--- START ---

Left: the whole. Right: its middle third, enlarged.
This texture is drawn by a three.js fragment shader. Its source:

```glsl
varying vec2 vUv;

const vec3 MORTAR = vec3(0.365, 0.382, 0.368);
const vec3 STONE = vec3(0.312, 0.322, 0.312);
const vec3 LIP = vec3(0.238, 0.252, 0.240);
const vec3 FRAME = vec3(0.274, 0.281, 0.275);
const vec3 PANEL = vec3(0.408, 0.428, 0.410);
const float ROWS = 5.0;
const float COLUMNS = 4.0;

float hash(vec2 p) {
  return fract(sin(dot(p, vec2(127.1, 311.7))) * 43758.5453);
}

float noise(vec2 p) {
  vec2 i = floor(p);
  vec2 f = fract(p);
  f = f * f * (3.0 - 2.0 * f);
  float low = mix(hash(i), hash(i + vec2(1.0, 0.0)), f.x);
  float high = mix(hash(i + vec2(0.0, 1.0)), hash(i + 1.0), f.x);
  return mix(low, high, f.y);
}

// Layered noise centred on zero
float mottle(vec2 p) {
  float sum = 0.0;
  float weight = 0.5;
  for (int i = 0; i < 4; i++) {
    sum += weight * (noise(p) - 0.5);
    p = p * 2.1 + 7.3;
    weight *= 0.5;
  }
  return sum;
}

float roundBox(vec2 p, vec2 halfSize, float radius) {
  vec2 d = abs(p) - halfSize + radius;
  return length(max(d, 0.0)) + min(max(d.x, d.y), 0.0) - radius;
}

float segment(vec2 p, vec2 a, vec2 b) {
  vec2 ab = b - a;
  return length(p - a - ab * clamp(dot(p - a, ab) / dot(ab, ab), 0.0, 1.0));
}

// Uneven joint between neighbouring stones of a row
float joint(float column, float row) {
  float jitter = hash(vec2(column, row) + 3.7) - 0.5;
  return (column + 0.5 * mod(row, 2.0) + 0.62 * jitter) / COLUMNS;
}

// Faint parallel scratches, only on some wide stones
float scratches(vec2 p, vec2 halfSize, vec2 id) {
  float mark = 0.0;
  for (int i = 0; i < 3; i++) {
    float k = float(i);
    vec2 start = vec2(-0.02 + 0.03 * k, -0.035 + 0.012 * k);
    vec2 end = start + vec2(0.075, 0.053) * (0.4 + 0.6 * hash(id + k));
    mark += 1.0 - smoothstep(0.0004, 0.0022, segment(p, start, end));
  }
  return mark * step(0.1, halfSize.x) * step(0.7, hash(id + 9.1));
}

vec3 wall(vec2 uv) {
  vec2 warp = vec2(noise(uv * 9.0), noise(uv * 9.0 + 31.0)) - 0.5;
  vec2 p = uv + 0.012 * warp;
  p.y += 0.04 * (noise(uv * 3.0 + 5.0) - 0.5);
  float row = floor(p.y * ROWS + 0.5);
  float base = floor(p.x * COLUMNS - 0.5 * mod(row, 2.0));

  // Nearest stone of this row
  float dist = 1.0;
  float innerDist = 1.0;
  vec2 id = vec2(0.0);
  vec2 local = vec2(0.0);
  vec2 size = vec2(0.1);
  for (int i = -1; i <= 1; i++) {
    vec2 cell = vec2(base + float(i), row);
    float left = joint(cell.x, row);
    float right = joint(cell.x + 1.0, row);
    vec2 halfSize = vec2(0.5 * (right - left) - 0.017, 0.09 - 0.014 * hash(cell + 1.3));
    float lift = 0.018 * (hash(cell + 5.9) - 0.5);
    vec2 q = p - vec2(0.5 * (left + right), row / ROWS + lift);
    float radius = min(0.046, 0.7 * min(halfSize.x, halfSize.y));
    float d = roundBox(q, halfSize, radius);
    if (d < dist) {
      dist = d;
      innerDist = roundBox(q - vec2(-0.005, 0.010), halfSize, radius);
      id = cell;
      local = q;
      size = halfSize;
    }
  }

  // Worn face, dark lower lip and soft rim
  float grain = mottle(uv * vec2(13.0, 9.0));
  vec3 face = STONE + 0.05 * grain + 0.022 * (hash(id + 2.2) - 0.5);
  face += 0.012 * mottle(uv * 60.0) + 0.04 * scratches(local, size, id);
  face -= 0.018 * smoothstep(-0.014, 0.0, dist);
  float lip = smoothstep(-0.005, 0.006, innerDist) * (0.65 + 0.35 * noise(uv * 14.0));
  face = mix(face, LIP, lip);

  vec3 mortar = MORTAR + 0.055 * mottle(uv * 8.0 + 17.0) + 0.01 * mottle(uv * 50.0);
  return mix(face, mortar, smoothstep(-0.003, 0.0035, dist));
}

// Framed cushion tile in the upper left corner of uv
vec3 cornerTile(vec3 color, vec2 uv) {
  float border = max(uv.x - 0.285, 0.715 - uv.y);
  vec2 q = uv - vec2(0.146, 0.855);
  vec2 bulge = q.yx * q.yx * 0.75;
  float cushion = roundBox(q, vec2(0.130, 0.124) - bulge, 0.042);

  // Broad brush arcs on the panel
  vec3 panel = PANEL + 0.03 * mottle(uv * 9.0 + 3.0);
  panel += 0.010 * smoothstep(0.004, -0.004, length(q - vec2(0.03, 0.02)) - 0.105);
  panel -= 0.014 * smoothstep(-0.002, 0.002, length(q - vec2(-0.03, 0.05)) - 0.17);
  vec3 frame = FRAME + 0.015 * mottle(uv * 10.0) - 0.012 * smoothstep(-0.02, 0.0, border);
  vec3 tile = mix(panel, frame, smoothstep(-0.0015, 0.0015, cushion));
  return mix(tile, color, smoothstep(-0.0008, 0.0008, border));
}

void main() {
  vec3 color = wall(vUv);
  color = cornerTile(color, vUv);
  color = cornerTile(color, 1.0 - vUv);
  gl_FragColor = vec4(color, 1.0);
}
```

--- END ---
--- START ---

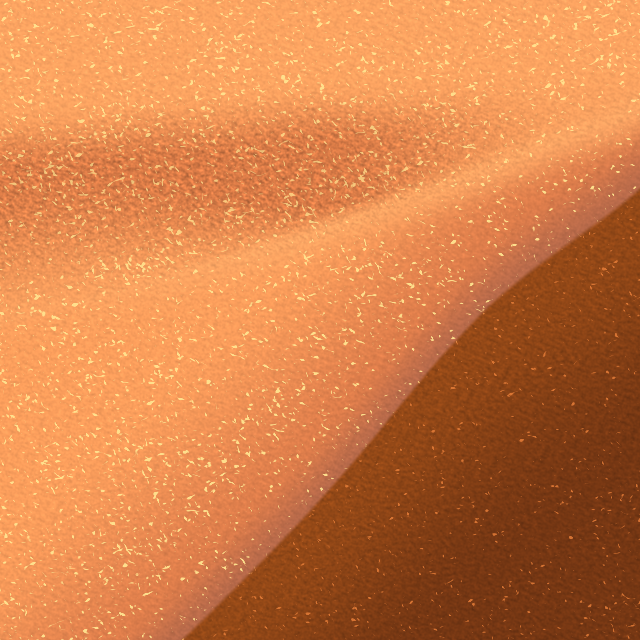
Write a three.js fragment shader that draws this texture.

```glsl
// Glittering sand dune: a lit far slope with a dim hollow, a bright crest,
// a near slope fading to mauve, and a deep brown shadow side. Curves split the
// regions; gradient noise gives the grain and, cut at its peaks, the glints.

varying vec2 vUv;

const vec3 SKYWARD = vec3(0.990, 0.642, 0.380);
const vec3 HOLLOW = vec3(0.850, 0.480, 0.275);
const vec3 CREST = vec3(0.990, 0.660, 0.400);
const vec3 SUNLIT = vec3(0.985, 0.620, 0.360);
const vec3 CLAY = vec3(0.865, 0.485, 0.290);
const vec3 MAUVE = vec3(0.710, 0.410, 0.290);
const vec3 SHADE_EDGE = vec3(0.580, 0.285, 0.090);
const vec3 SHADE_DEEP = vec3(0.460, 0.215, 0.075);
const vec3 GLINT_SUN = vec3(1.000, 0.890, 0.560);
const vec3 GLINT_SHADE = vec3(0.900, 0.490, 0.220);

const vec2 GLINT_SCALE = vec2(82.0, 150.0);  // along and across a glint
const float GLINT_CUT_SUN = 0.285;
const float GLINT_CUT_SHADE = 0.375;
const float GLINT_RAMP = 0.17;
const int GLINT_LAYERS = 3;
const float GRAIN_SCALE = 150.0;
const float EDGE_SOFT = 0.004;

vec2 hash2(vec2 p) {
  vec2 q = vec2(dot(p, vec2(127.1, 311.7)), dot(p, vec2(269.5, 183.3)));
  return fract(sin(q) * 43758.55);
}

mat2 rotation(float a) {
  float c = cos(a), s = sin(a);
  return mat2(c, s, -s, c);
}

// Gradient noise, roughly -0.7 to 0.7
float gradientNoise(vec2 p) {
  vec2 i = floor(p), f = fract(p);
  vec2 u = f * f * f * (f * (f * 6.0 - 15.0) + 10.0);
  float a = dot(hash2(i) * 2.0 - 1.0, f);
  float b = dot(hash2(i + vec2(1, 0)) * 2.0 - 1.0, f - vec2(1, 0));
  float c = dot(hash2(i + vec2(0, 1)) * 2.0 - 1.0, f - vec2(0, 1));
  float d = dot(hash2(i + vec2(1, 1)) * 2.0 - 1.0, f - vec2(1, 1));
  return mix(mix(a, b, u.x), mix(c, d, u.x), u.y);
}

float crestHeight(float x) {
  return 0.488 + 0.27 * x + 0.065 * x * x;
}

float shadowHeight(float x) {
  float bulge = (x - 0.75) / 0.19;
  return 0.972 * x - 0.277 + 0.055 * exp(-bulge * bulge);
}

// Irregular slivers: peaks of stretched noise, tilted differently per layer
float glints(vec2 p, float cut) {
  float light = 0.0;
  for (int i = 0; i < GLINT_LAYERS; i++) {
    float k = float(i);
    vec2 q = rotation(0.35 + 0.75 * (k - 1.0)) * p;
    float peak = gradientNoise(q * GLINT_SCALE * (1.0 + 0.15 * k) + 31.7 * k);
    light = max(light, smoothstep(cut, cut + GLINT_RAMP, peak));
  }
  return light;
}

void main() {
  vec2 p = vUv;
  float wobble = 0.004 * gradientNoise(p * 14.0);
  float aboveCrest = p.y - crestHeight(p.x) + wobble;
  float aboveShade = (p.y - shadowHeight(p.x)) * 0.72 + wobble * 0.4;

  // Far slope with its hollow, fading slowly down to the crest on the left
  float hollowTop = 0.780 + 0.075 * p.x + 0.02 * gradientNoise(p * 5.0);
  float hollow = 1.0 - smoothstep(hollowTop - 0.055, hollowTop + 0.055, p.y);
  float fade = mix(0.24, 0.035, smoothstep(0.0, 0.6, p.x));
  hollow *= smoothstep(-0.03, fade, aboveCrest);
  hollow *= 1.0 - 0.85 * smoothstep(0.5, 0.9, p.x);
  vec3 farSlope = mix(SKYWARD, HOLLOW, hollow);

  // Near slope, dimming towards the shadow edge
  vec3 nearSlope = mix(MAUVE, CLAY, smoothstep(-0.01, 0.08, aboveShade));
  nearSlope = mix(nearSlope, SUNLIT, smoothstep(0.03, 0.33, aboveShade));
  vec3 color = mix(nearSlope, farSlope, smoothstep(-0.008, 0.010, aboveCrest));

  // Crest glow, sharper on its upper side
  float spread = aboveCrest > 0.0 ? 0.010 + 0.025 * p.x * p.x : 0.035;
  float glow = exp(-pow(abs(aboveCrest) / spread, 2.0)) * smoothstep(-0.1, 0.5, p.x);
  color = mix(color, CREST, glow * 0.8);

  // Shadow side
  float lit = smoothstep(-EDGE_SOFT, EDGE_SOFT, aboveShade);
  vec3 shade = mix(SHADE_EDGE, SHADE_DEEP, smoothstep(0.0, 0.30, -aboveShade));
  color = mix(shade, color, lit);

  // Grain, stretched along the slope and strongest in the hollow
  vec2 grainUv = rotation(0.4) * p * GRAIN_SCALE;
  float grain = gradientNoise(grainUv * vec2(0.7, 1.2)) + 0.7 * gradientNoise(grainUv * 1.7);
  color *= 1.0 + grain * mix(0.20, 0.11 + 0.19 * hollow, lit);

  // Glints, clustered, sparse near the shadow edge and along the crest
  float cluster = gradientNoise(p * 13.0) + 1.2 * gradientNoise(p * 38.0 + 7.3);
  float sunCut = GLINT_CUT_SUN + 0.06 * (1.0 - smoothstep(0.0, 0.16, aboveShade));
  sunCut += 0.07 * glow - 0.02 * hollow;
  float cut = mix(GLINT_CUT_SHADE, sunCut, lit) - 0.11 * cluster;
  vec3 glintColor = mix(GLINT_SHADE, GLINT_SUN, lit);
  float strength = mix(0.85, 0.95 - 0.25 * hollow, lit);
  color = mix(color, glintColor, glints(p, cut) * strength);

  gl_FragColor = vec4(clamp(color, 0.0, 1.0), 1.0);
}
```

--- END ---

> **WHAT YOU NEED TO DO**
Whenever a line holds "three", it counts; state the total for the records and add nothing.

> **WORKED SOLUTION**
2